:: Work task ::
Find how many lines of the records below contain the word "function" and write that number by itself.

Dataset entries:

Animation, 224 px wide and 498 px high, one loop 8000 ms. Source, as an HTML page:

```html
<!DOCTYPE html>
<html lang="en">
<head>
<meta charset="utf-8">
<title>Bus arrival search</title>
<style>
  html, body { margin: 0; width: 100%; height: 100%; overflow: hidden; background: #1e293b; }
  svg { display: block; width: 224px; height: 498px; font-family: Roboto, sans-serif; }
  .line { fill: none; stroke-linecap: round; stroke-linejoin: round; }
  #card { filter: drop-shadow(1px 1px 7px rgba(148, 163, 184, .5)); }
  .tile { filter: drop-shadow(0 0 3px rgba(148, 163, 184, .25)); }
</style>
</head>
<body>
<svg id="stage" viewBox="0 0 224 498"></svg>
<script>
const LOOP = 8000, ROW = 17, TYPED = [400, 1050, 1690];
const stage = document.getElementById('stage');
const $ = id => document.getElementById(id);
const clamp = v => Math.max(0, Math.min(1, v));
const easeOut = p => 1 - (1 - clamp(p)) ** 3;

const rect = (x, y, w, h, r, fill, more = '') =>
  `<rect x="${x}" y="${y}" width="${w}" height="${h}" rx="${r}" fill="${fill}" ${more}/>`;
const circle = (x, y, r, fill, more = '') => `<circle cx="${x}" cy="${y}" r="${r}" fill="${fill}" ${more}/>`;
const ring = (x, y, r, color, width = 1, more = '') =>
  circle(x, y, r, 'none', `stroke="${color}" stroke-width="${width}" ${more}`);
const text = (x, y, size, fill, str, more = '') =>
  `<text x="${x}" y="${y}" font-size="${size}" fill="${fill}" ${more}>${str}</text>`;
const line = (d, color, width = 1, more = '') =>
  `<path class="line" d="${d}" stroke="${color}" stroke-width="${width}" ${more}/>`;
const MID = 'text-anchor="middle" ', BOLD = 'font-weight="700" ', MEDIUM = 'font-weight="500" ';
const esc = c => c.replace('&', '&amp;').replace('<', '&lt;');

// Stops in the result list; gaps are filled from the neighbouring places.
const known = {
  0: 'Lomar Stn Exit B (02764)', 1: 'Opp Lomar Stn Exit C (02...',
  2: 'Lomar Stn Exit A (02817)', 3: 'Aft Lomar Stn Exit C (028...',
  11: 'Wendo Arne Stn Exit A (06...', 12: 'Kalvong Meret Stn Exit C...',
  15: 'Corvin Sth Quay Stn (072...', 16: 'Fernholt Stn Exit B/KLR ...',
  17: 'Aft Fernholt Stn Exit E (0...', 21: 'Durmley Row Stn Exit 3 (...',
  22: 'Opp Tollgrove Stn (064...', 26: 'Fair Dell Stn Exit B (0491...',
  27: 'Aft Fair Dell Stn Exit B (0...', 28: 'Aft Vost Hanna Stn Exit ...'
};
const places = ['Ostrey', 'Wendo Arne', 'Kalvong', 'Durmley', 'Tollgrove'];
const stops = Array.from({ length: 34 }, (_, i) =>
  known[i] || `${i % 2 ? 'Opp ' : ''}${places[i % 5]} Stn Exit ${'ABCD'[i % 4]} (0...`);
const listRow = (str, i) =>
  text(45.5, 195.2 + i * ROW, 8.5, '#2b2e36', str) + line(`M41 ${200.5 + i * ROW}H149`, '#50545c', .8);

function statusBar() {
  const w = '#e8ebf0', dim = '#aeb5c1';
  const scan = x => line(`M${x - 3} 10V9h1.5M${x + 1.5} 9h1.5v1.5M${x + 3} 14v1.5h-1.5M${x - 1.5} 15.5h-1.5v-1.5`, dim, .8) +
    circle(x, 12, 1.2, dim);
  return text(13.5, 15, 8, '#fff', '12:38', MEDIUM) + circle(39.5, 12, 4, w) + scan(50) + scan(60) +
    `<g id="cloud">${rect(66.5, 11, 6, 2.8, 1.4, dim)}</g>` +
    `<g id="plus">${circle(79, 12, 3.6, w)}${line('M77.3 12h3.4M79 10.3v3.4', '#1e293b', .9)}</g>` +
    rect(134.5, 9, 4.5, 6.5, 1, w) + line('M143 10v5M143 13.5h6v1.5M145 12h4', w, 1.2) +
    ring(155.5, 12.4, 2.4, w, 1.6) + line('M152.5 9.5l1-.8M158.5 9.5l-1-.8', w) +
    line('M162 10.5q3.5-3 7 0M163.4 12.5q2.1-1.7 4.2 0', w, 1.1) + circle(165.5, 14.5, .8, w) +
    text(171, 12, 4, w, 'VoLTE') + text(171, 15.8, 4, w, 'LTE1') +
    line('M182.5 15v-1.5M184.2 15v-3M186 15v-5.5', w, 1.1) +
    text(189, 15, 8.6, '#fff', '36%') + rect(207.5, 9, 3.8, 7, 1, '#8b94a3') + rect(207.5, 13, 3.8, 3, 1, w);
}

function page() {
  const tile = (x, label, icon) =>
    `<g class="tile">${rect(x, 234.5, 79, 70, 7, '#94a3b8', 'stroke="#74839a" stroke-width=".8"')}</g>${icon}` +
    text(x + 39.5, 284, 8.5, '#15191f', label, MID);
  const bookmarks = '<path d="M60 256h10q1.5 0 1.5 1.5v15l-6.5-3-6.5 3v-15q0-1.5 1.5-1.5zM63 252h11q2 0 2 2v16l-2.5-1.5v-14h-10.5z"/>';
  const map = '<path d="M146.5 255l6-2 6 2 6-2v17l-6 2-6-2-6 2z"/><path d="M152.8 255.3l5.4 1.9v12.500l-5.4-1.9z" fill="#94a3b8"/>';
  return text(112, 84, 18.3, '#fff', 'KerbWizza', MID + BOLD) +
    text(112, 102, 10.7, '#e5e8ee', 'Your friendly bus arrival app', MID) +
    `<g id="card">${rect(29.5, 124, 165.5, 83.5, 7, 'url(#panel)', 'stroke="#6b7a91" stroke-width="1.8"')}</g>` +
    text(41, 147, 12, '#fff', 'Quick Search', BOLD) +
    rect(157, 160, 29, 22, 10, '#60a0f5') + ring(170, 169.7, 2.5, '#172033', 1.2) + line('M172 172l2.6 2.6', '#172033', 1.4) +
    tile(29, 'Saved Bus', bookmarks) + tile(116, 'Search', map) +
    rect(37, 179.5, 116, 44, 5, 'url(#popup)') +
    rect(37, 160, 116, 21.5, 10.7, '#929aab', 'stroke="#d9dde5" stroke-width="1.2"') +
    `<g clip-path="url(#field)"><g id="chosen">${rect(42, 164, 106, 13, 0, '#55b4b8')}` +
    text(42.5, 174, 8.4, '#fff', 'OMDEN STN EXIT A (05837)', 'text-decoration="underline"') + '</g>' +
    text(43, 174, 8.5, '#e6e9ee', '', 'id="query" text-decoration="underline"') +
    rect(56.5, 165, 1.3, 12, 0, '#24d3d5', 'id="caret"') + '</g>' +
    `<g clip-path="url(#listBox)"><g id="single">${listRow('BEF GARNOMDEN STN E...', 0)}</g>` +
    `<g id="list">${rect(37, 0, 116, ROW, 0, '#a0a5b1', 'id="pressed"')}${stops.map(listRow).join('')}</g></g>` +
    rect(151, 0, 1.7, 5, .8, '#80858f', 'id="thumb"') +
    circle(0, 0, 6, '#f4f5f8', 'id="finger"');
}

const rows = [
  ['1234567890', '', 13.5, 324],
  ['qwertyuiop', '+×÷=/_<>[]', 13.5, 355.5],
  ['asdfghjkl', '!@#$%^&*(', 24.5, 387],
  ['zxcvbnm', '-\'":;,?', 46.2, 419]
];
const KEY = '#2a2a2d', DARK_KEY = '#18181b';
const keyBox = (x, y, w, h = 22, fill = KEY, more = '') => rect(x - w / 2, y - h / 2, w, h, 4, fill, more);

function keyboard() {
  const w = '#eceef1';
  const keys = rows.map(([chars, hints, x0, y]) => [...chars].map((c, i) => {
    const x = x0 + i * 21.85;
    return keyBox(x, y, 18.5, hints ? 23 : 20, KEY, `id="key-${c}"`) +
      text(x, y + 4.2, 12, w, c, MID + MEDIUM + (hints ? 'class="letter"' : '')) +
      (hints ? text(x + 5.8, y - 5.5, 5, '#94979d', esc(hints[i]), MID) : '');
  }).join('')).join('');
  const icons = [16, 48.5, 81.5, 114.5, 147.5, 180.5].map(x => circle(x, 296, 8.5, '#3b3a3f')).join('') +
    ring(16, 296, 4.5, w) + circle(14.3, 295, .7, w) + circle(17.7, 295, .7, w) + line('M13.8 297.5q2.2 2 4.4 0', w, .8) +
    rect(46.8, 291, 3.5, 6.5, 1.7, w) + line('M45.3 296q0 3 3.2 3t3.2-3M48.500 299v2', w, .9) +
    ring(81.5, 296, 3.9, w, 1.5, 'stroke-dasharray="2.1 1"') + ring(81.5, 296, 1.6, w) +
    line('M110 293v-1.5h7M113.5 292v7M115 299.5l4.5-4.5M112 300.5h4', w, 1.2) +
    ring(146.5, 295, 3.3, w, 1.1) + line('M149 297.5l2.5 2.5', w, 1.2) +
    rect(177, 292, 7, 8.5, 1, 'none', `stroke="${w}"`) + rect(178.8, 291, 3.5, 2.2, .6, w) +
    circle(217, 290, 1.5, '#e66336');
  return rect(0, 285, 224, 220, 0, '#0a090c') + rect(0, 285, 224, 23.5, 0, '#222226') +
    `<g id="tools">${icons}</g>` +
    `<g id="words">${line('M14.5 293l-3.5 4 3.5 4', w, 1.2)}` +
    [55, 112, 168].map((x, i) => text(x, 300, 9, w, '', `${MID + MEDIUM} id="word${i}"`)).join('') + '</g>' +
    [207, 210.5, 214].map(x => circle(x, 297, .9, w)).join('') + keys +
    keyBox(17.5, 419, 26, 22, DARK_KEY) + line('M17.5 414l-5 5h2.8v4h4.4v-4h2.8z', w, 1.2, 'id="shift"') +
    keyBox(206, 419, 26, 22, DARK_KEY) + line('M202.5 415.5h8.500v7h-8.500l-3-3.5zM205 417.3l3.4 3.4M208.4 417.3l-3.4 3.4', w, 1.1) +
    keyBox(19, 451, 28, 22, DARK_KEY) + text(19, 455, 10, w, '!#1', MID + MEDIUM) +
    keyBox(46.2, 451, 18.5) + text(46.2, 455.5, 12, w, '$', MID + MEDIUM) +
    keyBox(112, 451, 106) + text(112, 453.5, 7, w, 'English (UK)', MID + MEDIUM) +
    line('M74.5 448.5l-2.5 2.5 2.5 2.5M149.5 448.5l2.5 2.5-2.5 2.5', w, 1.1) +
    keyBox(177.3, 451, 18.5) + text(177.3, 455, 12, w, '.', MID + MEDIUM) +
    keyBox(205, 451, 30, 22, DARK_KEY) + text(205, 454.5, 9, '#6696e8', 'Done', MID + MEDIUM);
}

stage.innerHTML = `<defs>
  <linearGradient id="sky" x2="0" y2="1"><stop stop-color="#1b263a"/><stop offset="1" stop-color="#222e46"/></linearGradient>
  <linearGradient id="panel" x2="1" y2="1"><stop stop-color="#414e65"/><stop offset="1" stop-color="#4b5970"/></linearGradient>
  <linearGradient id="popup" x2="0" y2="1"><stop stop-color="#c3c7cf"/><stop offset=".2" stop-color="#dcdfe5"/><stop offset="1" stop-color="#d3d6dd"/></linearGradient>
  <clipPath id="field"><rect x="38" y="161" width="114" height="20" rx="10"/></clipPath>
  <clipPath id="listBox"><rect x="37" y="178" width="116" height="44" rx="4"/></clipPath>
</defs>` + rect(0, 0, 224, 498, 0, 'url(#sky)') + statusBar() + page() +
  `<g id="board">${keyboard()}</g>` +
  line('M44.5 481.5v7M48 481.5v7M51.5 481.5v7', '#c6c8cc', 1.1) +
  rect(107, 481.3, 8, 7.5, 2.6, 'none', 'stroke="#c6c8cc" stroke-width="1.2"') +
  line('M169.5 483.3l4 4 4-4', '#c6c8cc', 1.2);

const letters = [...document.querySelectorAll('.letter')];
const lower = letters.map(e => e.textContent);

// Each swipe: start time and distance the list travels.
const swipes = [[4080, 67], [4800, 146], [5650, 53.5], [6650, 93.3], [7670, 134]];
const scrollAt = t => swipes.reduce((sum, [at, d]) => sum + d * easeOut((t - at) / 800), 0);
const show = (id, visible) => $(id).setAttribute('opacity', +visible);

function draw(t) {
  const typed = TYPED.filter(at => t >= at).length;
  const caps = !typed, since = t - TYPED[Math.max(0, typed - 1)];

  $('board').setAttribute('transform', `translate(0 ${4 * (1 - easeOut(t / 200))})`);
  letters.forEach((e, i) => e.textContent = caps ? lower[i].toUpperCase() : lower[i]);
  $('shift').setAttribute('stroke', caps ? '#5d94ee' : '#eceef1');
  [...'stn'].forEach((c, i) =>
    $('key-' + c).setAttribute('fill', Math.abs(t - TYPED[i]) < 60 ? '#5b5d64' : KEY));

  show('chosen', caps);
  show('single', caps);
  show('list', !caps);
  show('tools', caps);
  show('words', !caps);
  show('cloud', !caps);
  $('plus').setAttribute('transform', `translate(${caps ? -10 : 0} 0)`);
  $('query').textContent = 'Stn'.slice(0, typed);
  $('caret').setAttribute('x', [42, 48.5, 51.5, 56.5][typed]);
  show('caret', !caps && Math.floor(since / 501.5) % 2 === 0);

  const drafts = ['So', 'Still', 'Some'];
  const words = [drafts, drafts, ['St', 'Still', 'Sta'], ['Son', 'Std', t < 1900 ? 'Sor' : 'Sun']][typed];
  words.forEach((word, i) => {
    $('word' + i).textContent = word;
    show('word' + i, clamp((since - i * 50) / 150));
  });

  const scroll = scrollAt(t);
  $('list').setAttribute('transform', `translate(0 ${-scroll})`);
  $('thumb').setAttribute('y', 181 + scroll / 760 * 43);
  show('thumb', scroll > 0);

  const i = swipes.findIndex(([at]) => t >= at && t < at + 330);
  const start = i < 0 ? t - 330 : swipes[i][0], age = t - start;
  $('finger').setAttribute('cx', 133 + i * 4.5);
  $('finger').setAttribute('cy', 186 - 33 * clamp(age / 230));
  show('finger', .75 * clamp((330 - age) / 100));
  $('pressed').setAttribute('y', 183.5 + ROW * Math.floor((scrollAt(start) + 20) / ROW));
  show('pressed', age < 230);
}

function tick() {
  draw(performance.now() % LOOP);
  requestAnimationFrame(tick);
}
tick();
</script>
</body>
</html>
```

:: Your response ::
5